═════ Material provided ═════

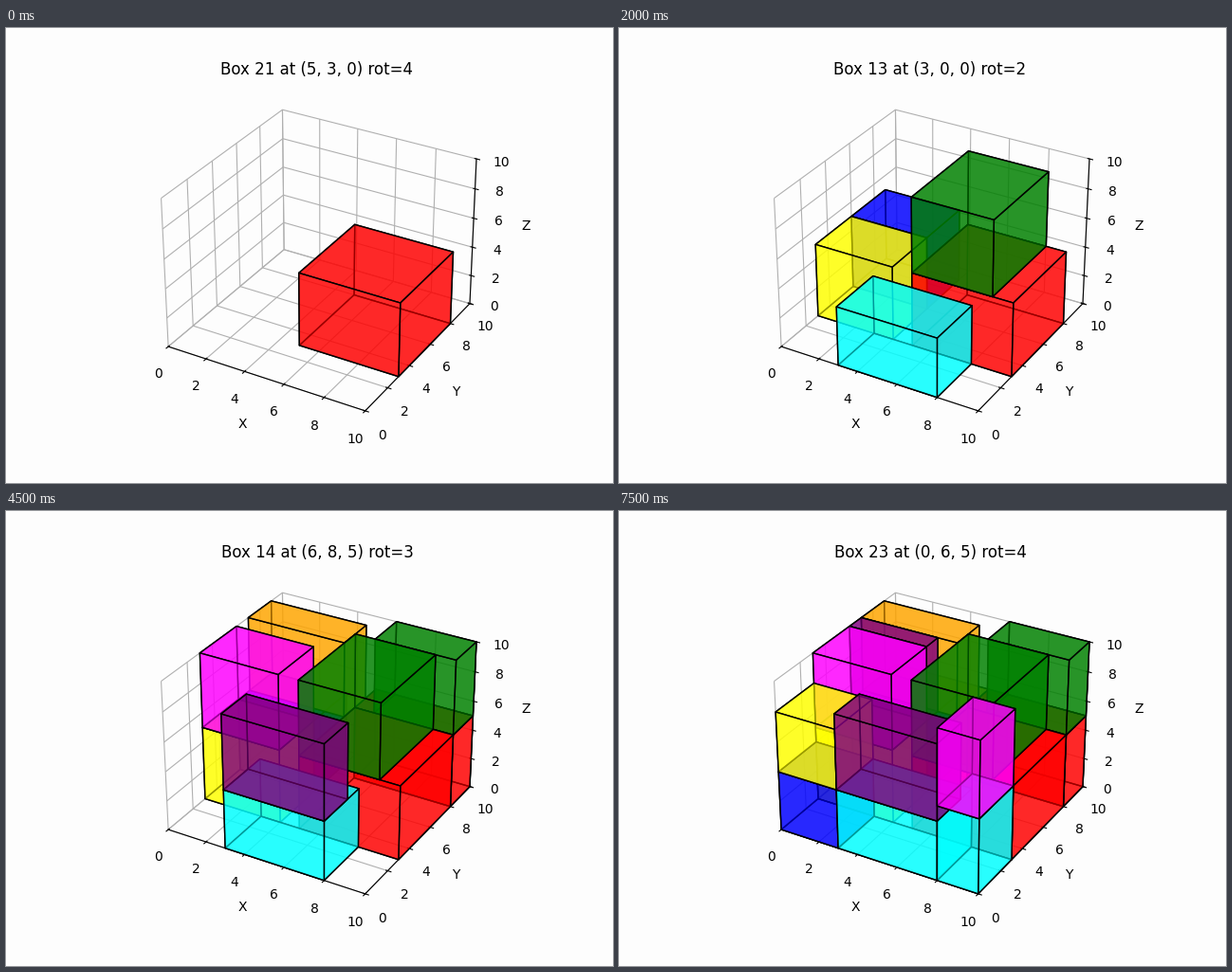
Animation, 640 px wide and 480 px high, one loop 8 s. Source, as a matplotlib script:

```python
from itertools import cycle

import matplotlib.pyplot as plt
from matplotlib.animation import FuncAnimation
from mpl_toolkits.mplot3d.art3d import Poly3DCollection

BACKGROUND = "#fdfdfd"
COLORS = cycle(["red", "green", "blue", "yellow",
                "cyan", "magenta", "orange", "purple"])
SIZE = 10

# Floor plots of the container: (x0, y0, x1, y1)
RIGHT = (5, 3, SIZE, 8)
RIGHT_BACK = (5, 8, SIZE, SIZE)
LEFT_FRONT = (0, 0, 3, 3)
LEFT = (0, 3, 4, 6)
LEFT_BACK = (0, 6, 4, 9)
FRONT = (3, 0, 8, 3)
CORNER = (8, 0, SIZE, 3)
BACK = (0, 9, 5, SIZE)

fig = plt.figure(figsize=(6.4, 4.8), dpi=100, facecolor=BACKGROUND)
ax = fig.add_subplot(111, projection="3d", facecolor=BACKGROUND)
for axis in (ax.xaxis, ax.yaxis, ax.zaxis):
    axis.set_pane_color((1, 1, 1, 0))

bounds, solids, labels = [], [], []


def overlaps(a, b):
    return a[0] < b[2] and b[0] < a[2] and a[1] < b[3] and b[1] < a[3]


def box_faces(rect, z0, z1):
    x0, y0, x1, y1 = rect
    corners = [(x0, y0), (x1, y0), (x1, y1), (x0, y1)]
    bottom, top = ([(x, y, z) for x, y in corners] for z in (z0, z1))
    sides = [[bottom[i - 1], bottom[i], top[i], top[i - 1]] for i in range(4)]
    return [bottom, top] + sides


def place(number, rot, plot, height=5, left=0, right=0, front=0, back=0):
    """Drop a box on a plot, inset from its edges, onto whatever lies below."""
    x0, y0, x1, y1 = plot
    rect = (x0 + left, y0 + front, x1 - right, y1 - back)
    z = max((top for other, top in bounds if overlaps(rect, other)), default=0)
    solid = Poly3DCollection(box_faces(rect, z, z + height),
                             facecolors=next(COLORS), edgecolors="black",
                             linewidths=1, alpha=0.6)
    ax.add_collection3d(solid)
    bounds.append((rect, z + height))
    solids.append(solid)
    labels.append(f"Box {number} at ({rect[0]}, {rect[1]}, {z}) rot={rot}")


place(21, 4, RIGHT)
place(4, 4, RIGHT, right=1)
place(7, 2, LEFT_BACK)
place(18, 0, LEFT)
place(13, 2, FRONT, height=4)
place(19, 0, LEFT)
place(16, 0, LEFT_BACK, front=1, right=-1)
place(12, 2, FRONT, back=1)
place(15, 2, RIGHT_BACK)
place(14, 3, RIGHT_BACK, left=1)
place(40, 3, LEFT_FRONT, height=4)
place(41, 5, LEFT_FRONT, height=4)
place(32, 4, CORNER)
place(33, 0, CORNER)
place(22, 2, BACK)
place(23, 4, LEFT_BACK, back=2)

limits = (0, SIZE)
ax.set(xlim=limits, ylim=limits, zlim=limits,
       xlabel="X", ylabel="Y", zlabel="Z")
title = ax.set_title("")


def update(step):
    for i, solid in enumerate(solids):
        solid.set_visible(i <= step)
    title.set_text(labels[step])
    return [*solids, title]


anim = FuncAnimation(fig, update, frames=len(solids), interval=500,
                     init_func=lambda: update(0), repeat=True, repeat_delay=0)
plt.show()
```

═════

_What is needed_
Please filter the data down to the lines containing the word "import".

_Task result_
from itertools import cycle
import matplotlib.pyplot as plt
from matplotlib.animation import FuncAnimation
from mpl_toolkits.mplot3d.art3d import Poly3DCollection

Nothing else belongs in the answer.